Ukrainian president Leonid Kuchma has ordered the government to draft by August 15 a plan to create an anti-terrorism center, and to submit by October 1 a comprehensive program for combating terrorism, organized crime, corruption among state officials, and the shadow economy. The program also envisages measures to check separatism in Crimea and eastern Ukraine. Kuchma’s instructions to the government follow last week’s National Security Council resolution on strengthening law and order and defending the Ukrainian Constitution and the state in the wake of the July 16 bomb attack on Prime Minister Pavlo Lazarenko.
In the same decree, the president dismissed the Donetsk region’s head of administration, Volodymyr Shcherban, and a host of law enforcement and mine industry managers, at least some of whom had condoned the coal workers’ strike and also had pressed Kiev for inflationary subsidies to unprofitable mines. Shcherban is also reported to entertain presidential aspirations as a possible rallying point for antireformist forces in eastern Ukraine. (Interfax-Ukraine, July 19 through 21)

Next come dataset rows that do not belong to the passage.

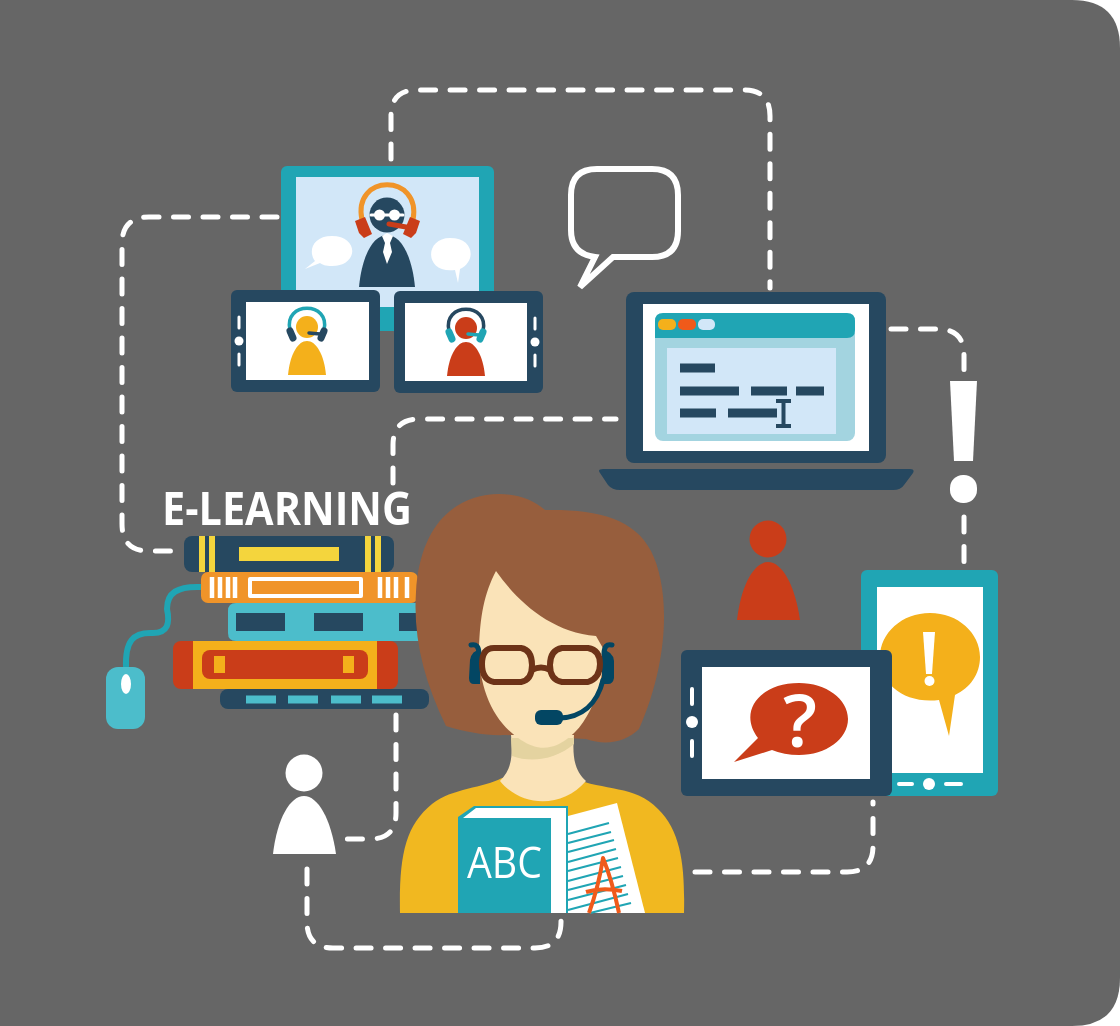
<!DOCTYPE html>
<html lang="en">
<head>
<meta charset="utf-8">
<title>E-Learning</title>
<style>
:root{--grey:#666;--navy:#264860;--ink:#034663;--teal:#20a5b4;--aqua:#4cbdcb;--mist:#a3d4e0;--sky:#d2e7f8;--gold:#f4b01b;--shirt:#f1b820;--lemon:#f4d53d;--orange:#f09429;--red:#ca3d19;--hair:#975e3d;--skin:#fae3b8;--shade:#e4d3a0;--frame:#6d3318;--mark:#f05a1a;--white:#fff}
html,body{margin:0;background:var(--white);overflow:hidden}
svg{display:block;width:1120px;height:1026px}
.grey{fill:var(--grey)}.navy{fill:var(--navy)}.ink{fill:var(--ink)}.teal{fill:var(--teal)}.aqua{fill:var(--aqua)}.mist{fill:var(--mist)}.sky{fill:var(--sky)}.gold{fill:var(--gold)}.shirt{fill:var(--shirt)}.lemon{fill:var(--lemon)}.orange{fill:var(--orange)}.red{fill:var(--red)}.hair{fill:var(--hair)}.skin{fill:var(--skin)}.shade{fill:var(--shade)}.mark{fill:var(--mark)}.white{fill:var(--white)}
.line{fill:none;stroke-linecap:round;stroke-linejoin:round}
.connectors{stroke:var(--white);stroke-width:5;stroke-dasharray:15 14.5}
text{font-family:"Open Sans","Noto Sans",sans-serif;fill:var(--white)}
.title{font-size:46px;font-weight:700}
.abc{font-size:43px}
.question{font-size:72px;font-weight:600}
</style>
</head>
<body>
<svg viewBox="0 0 1120 1026" role="img" aria-label="E-learning illustration: a teacher with a headset connected to books, devices and students">
<defs>
<g id="person"><circle cx="0" cy="19" r="18.5"/><path d="M-31 100C-27 65-14 42 0 42S27 65 32 100Z"/></g>
<g id="phone-student"><circle cx="0" cy="0" r="11"/><path d="M-19 48C-17 27-9 14 0 14S17 27 19 48Z"/></g>
<g id="phone-controls"><path class="line" d="M0 0V15M0 52V67" stroke="#fff" stroke-width="4"/><circle class="white" cx="0" cy="33" r="6"/></g>
<g id="small-controls"><path class="line" d="M0 0V11M0 37V48" stroke="#fff" stroke-width="3"/><circle class="white" cx="0" cy="24" r="4.5"/></g>
</defs>

<path id="background" class="grey" d="M0 0H1072Q1120 0 1120 48V978Q1120 1026 1072 1026H0Z"/>

<g id="connections" class="line connectors">
<path d="M391 159V116Q391 90 417 90H744Q770 90 770 116V288"/>
<path d="M277 217H149Q122 217 122 244V524Q122 551 149 551H178"/>
<path d="M393 483V445Q393 419 419 419H616"/>
<path d="M891 329H938Q964 329 964 355V371"/>
<path d="M964 517V564"/>
<path d="M396 715V813Q396 839 370 839H341"/>
<path d="M307 869V922Q307 948 333 948H535Q561 948 561 922V920"/>
<path d="M695 872H847Q873 872 873 846V802"/>
</g>

<g id="video-class">
<rect class="teal" x="281" y="166" width="213" height="165" rx="6"/>
<rect class="sky" x="296" y="177" width="183" height="130"/>
<g id="lecturer">
<path class="navy" d="M359 287C362 256 373 235 387 235S412 256 415 287Z"/>
<path class="white" d="M382 236L387 233L393 236L390 243L392 252L387 264L383 252L385 243Z"/>
<circle class="navy" cx="387" cy="215" r="17.500"/>
<path class="line" d="M362 220C352 173 422 173 413 220" stroke="#f09429" stroke-width="5"/>
<path class="line" d="M371 215H403" stroke="#fff" stroke-width="3"/>
<circle class="white" cx="379.500" cy="215" r="5.500"/><circle class="white" cx="394.500" cy="215" r="5.500"/>
<path class="red" d="M355 221L365 217L372 234L364 238L359 233ZM420 221L410 217L403 234L411 238L416 233Z"/>
<path class="line" d="M389 224L406 227" stroke="#ca3d19" stroke-width="5"/>
</g>
<path class="white" d="M305 269L315 261C308 252 312 236 332 236C359 236 359 266 332 266C325 266 323 265 320 263Z"/>
<path class="white" d="M458 283L455 270C424 274 424 238 450 238C475 238 476 262 460 269Z"/>
<rect class="navy" x="231" y="290" width="149" height="102" rx="6"/>
<rect class="white" x="246" y="302" width="123" height="78"/>
<use href="#small-controls" x="239" y="317"/>
<rect class="navy" x="394" y="291" width="149" height="102" rx="6"/>
<rect class="white" x="405" y="303" width="122" height="78"/>
<use href="#small-controls" x="535" y="318"/>
<g id="yellow-student"><use class="gold" href="#phone-student" x="307" y="327"/>
<path class="line" d="M290 330C283 301 331 301 324 330" stroke="#20a5b4" stroke-width="3.500"/>
<path class="line" d="M290 331L293 338M324 331L321 338" stroke="#264860" stroke-width="7"/><path class="line" d="M309 333L320 334" stroke="#264860" stroke-width="3.500"/></g>
<g id="red-student"><use class="red" href="#phone-student" x="466" y="328"/>
<path class="line" d="M449 331C442 302 490 302 483 331" stroke="#264860" stroke-width="3.500"/>
<path class="line" d="M449 332L452 339M483 332L480 339" stroke="#20a5b4" stroke-width="7"/><path class="line" d="M468 334L479 335" stroke="#20a5b4" stroke-width="3.500"/></g>
</g>

<path id="empty-speech-bubble" class="line" style="stroke-linejoin:miter" d="M595 257Q571 254 571 230V195Q571 169 597 169H652Q678 169 678 195V231Q678 257 652 257H613L580 287Z" stroke="#fff" stroke-width="6"/>

<g id="laptop">
<rect class="navy" x="626" y="292" width="260" height="171" rx="8"/>
<rect class="white" x="643" y="304" width="226" height="147"/>
<rect class="mist" x="655" y="318" width="200" height="123" rx="8"/>
<path class="teal" d="M655 338V321Q655 313 663 313H847Q855 313 855 321V330Q855 338 847 338Z"/>
<rect class="gold" x="658" y="319" width="18" height="11" rx="5"/><rect class="mark" x="678" y="319" width="18" height="11" rx="5"/><rect class="sky" x="698" y="319" width="17" height="11" rx="5"/>
<rect class="sky" x="667" y="348" width="169" height="86"/>
<path d="M680 368H715M680 391H739M751 391H787M796 391H824M680 413H716M728 413H777" stroke="#264860" stroke-width="9"/>
<path d="M776 401H791M776 426H791M783.500 401V426" stroke="#264860" stroke-width="4"/>
<path class="navy" d="M603 469H910Q915 469 913 473L904 485Q901 490 893 490H620Q612 490 608 485L600 473Q597 469 603 469Z"/>
</g>

<g id="exclamation" class="white"><path d="M950 381H977L973 461H954Z"/><rect x="950" y="475" width="27" height="28" rx="13"/></g>

<use id="red-learner" class="red" href="#person" x="768" y="520"/>
<use id="white-learner" class="white" href="#person" x="304" y="754"/>

<g id="tablet">
<rect class="teal" x="861" y="570" width="137" height="226" rx="6"/>
<rect class="white" x="877" y="587" width="106" height="186"/>
<path class="gold" d="M949 736L939 700C904 704 880 684 880 657C880 633 902 613 930 613S980 633 980 657C980 674 970 688 955 695Z"/>
<path class="white" d="M923 632H935L932 674H926Z"/><circle class="white" cx="929.500" cy="681" r="5"/>
<path class="line" d="M899 784H912M946 784H961" stroke="#fff" stroke-width="4"/><circle class="white" cx="929" cy="784" r="6"/>
</g>
<g id="phone">
<rect class="navy" x="681" y="650" width="211" height="146" rx="6"/>
<rect class="white" x="702" y="667" width="168" height="112"/>
<use href="#phone-controls" x="692" y="689"/>
<path class="red" d="M734 762L758 738C738 712 759 683 799 683C826 683 848 699 848 719S826 755 799 755Q784 755 772 750Z"/>
<text class="question" x="800" y="747" text-anchor="middle" textLength="34" lengthAdjust="spacingAndGlyphs">?</text>
</g>

<text class="title" x="162" y="525" textLength="250" lengthAdjust="spacingAndGlyphs">E-LEARNING</text>

<g id="books">
<rect class="navy" x="184" y="536" width="210" height="36" rx="8"/>
<path class="lemon" d="M199 536H205V572H199ZM209 536H215V572H209ZM365 536H371V572H365ZM375 536H381V572H375ZM239 547H339V561H239Z"/>
<rect class="orange" x="201" y="572" width="217" height="31" rx="7"/>
<path d="M212 577V598M220 577V598M228 577V598M235 577V598M380 577V598M388 577V598M396 577V598M407 577V598" stroke="#fff" stroke-width="4.500"/>
<rect class="line" x="250" y="579" width="111" height="17" stroke="#fff" stroke-width="4"/>
<path class="aqua" d="M236 603H430V641H236Q228 641 228 633V611Q228 603 236 603Z"/>
<path class="navy" d="M236 613H285V631H236ZM314 613H363V631H314ZM399 613H430V631H399Z"/>
<rect class="red" x="173" y="641" width="225" height="48" rx="8"/>
<path class="gold" d="M193 641H377V689H193Z"/><rect class="red" x="202" y="650" width="166" height="29" rx="8"/>
<path class="gold" d="M214 656H225V673H214ZM343 656H354V673H343Z"/>
<rect class="navy" x="220" y="689" width="209" height="20" rx="8"/>
<path d="M246 699.500H276M288 699.500H318M331 699.500H361M372 699.500H402" stroke="#4cbdcb" stroke-width="8"/>
</g>

<g id="mouse">
<path class="line" style="stroke-linecap:butt" d="M201 587C177 586 167 593 167 609C170 623 168 633 153 633C133 632 125 641 126 668" stroke="#20a5b4" stroke-width="6"/>
<rect class="aqua" x="106" y="667" width="39" height="62" rx="12"/><ellipse class="white" cx="126" cy="684" rx="5" ry="10"/>
</g>

<g id="teacher">
<path class="hair" d="M446 726C424 681 413 638 416 592C418 554 431 526 450 511C477 488 522 489 545 510C596 509 634 518 651 551C670 588 670 659 639 729C626 742 606 746 586 739L506 735C487 736 465 732 446 726Z"/>
<path class="shirt" d="M400 913C399 856 405 826 432 804C452 788 484 788 502 778H573C604 791 635 785 658 809C682 832 685 869 684 913Z"/>
<path class="skin" d="M511 735H574C572 758 575 771 586 781C562 809 521 807 500 781C511 770 513 758 511 735Z"/>
<path class="shade" d="M511 738H574V744C555 760 531 763 512 756Z"/>
<path class="skin" d="M496 571C518 602 551 632 596 636L604 650C604 683 590 729 559 744C546 750 535 749 521 740C493 722 479 688 479 650C480 616 484 594 496 571Z"/>
<g id="headset">
<path class="line" d="M471 645Q479 643 479 654M612 645Q604 643 604 654" stroke="#034663" stroke-width="5"/>
<path class="ink" d="M470 660Q472 650 480 650V684H474Q469 684 469 678ZM602 650Q613 651 614 661V678Q613 684 608 684H602Z"/>
<path class="line" d="M603 680C597 705 581 717 560 718" stroke="#034663" stroke-width="5"/>
<rect class="ink" x="535" y="710" width="28" height="15" rx="6"/>
</g>
<g id="glasses" class="line" stroke="#6d3318" stroke-width="6">
<path d="M494 648H521Q532 650 532 665T521 682H494Q482 680 482 664T494 648ZM562 648H588Q600 650 600 664T588 682H562Q550 680 550 665T562 648Z"/><path d="M532 670Q541 665 550 670"/>
</g>
</g>

<g id="abc-book">
<path class="teal" d="M458 817L474 806H568V913H458Z"/>
<path class="white" d="M463 818L476 808H566V913H551V818Z"/>
<path class="teal" d="M458 818H551V913H458Z"/>
<text class="abc" x="467" y="878" textLength="75" lengthAdjust="spacingAndGlyphs">ABC</text>
</g>
<g id="graded-paper">
<path class="white" d="M568 816L617 803L645 913H568Z"/>
<path d="M568 834L609 823M568 843L611 832M568 852L614 840M568 862L616 849M568 871L618 858M568 881L621 867M568 890L623 876M568 900L626 885M568 910L628 894M590 913L631 903" stroke="#20a5b4" stroke-width="2.200"/>
<path class="line" style="stroke-linecap:butt" d="M589 913Q599 885 603 858Q612 880 619 913M586 892Q602 887 622 891" stroke="#f05a1a" stroke-width="4"/>
</g>
</svg>
</body>
</html>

The government’s response to the challenge seems to be paying off in eastern Ukraine’s Donetsk and Luhansk regions, where the coal workers’ strike is petering out since the government moved to settle it and to prosecute instigators of highway and railroad blockades. The government also seems to have intimidated the radical nationalist Ukrainian Nationalist Assembly, which proclaimed allegiance to the constitution and announced that it was turning its paramilitary arm, the Ukrainian Self-Defense Organization, into a civilian body.
Russian Peacekeeping in Abkhazia Expires as Georgia Sets Conditions for Renewal.